A group of eight people gathered outside Crown Point’s council chambers to protest the change and get the message to NIRPC chairman David Uran.
At the last NIRPC meeting, Uran instituted a new rule restricting what subjects could be discussed during the public-comment session at commission meetings. He also suggested members of the public talk to their local commission representative to have issues added to the meeting agenda.
Rudy Velasco, a member of the Council for Accessible Transportation, said the new meeting rule lets NIRPC commissioners skip over issues they don’t want to talk about.
“You can’t make decisions that effect everybody without involving the whole group,” Velasco said.
Renee Jackson of the Council for Accessible Transportation said the rule change restricts the public’s ability to address issues, and could prevent the public from pointing out problems.
“He wants us to take these issues to our commissioners,” said Jackson, holding a protest sign, “Well, he’s the chair of the commission, so we’re taking them to him.”
Uran said the recent change in procedure was misunderstood. His rule change limits the discussion to items for which NIRPC is directly responsible, not only to items that appear on the agenda. If it’s an issue that has a direct connection to NIRPC’s responsibilities, the public can comment.
That can cover a broad range of topics, he said, from public transportation to planning.
“The chairman has a prerogative to conduct the meeting in an efficient manner,” Uran said.
Uran also suggests that those who want a serious discussion go through their local commissioners and be placed on the agenda for meetings.

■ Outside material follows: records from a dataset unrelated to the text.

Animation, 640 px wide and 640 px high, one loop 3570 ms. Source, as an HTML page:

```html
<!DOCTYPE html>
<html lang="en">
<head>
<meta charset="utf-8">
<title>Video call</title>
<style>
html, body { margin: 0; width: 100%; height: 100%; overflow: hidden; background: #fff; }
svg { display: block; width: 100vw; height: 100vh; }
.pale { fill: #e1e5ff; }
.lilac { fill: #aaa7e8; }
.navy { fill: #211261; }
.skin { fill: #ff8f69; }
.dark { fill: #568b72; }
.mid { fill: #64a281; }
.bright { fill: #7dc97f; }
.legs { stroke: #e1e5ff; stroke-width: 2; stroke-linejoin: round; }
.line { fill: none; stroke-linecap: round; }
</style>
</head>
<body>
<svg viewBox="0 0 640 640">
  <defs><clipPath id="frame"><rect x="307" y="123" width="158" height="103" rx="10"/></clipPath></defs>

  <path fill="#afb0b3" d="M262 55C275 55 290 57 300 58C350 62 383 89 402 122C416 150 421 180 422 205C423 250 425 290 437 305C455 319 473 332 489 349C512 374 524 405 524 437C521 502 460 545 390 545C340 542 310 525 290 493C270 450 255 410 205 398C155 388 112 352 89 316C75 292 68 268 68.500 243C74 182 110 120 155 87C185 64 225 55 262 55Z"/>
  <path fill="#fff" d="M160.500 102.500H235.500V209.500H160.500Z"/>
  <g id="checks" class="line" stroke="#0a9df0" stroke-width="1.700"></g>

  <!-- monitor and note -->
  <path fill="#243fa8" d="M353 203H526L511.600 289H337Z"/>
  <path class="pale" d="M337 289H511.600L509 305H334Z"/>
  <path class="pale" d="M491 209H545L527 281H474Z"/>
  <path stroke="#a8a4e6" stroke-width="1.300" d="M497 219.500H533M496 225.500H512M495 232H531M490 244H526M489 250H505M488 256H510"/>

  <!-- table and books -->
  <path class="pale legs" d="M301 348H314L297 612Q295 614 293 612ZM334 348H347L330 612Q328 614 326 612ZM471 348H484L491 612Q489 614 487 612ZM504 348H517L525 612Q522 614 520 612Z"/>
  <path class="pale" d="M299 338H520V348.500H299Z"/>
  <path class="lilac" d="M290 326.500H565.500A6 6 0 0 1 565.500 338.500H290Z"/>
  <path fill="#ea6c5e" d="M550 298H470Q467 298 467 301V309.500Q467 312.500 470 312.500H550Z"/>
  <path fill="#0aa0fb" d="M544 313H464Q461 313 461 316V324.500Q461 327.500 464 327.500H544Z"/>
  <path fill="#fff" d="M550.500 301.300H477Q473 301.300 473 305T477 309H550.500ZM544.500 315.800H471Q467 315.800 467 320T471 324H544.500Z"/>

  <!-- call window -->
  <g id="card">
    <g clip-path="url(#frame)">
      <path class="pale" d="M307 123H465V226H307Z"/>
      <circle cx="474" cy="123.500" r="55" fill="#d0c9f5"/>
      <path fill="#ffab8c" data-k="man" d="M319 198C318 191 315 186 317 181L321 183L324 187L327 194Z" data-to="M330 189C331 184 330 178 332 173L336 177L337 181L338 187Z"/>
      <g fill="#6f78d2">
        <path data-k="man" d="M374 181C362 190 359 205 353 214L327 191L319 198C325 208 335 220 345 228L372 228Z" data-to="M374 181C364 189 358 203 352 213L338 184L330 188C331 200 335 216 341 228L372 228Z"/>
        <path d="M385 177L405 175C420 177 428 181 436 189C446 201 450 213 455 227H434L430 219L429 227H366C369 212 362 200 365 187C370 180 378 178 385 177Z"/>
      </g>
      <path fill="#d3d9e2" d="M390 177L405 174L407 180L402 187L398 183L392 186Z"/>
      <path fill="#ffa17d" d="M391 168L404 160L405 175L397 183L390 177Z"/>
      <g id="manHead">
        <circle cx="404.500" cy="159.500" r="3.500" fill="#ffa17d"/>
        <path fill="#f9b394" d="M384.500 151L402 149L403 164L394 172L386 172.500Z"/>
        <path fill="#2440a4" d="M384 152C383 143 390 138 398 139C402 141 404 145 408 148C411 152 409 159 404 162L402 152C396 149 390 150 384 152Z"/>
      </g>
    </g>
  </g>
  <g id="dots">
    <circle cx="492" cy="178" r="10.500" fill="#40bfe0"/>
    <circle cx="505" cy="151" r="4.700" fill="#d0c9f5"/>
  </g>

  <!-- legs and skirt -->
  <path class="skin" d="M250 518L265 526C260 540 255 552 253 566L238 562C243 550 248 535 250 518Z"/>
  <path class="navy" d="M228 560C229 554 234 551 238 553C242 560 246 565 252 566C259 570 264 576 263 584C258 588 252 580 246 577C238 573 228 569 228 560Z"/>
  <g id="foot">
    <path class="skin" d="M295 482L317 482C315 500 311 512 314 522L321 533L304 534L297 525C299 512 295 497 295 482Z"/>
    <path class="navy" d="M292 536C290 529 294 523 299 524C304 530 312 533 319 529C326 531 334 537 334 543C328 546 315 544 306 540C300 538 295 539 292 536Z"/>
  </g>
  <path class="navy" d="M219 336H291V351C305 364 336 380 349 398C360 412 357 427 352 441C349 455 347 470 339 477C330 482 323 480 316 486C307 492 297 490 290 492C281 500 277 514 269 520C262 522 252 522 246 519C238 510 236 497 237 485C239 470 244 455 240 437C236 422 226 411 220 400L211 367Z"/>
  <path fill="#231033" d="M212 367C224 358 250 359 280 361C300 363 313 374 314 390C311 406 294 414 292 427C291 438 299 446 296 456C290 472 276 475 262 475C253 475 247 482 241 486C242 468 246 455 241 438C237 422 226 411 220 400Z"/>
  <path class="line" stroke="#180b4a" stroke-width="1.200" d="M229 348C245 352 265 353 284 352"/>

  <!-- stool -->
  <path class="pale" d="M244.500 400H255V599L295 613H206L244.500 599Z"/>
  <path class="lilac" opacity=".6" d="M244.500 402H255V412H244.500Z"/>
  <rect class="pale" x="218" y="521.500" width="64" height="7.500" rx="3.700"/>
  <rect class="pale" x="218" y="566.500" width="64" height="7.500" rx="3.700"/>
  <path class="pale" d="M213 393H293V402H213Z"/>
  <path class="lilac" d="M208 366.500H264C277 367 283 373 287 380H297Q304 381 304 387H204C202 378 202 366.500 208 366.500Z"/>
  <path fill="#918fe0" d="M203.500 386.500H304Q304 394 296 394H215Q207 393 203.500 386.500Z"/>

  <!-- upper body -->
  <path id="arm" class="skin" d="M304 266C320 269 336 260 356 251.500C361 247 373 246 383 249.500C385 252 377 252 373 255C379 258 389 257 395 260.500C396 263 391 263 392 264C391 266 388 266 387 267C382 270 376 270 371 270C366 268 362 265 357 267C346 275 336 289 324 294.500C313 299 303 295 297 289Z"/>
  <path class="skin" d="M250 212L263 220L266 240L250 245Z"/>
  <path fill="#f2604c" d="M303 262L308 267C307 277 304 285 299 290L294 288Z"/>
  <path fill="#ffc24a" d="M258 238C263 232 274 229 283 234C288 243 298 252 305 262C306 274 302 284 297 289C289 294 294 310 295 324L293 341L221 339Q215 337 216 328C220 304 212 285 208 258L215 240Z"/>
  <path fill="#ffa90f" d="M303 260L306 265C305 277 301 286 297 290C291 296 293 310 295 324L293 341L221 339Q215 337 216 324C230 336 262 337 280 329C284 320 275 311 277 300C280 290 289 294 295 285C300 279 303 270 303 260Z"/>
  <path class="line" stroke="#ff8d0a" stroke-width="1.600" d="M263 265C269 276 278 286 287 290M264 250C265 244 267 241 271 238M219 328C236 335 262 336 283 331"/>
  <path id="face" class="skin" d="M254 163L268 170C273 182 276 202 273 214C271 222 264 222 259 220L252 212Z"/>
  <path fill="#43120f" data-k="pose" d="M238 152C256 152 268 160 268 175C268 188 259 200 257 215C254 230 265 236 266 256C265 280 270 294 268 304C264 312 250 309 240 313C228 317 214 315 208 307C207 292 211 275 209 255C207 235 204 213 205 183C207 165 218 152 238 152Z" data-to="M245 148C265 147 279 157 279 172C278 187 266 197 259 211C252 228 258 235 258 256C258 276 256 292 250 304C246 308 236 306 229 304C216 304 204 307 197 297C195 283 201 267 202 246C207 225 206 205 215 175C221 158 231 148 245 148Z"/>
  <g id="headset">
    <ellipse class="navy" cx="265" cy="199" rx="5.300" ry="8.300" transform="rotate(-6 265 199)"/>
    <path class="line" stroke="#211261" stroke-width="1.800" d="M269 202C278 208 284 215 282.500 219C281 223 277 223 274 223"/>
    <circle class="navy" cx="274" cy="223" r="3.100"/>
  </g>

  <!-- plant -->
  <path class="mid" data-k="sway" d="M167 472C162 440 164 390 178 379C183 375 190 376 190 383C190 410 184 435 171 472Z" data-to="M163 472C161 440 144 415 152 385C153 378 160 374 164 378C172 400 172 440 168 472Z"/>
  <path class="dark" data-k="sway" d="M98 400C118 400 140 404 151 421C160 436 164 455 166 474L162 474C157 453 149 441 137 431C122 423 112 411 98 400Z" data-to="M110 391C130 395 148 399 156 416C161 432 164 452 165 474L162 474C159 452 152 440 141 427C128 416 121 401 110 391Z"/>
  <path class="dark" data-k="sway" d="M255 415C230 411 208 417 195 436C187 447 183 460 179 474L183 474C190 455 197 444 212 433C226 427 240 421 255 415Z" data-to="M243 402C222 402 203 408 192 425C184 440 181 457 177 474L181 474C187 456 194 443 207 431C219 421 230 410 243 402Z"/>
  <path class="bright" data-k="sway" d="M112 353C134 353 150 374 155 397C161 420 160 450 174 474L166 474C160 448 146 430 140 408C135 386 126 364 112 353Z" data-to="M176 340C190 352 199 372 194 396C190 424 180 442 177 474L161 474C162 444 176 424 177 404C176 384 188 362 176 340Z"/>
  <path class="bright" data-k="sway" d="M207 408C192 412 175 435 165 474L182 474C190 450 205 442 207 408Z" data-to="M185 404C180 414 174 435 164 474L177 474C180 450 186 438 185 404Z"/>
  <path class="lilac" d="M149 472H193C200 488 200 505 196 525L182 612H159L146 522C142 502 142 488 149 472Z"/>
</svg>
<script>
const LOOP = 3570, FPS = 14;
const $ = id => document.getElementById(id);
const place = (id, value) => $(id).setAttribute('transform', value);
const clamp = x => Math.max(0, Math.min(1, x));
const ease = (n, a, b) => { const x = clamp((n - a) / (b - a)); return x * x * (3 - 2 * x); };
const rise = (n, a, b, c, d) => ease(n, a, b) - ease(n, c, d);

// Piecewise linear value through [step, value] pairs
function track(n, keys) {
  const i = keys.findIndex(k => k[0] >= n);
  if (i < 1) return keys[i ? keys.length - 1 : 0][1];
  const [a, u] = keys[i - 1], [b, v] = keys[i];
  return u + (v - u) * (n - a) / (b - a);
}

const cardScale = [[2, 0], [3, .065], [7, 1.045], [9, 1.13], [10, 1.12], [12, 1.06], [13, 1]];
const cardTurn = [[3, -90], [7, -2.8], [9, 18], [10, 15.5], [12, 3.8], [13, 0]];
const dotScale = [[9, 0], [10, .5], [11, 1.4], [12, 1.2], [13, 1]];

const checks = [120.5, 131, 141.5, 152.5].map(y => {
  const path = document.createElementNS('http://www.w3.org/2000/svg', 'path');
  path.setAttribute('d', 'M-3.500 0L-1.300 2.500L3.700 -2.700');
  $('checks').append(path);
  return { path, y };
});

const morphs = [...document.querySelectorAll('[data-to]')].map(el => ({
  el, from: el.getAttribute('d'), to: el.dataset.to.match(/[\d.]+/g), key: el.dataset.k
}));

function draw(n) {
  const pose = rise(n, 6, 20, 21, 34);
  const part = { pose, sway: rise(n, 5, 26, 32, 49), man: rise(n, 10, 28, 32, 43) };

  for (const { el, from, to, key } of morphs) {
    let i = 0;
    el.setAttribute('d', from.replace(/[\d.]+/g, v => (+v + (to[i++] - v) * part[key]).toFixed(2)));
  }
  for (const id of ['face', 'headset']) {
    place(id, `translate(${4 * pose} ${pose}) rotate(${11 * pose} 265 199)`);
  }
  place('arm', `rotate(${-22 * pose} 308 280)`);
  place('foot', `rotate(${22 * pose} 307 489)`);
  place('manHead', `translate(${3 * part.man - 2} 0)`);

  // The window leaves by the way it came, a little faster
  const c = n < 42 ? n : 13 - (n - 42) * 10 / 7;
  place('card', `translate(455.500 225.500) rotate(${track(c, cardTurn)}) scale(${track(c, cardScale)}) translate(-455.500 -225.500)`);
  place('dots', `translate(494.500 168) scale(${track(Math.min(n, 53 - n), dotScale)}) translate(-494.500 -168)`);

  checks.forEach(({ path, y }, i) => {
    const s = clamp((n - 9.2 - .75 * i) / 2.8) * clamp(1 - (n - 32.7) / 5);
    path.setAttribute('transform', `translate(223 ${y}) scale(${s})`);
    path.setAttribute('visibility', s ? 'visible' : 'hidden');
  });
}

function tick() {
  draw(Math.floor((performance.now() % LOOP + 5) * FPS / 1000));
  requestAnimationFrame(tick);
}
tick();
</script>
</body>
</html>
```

Even after Uran met with the protesters, trying to explain the difference, Jackson said she felt Uran was trying to “pass the buck.”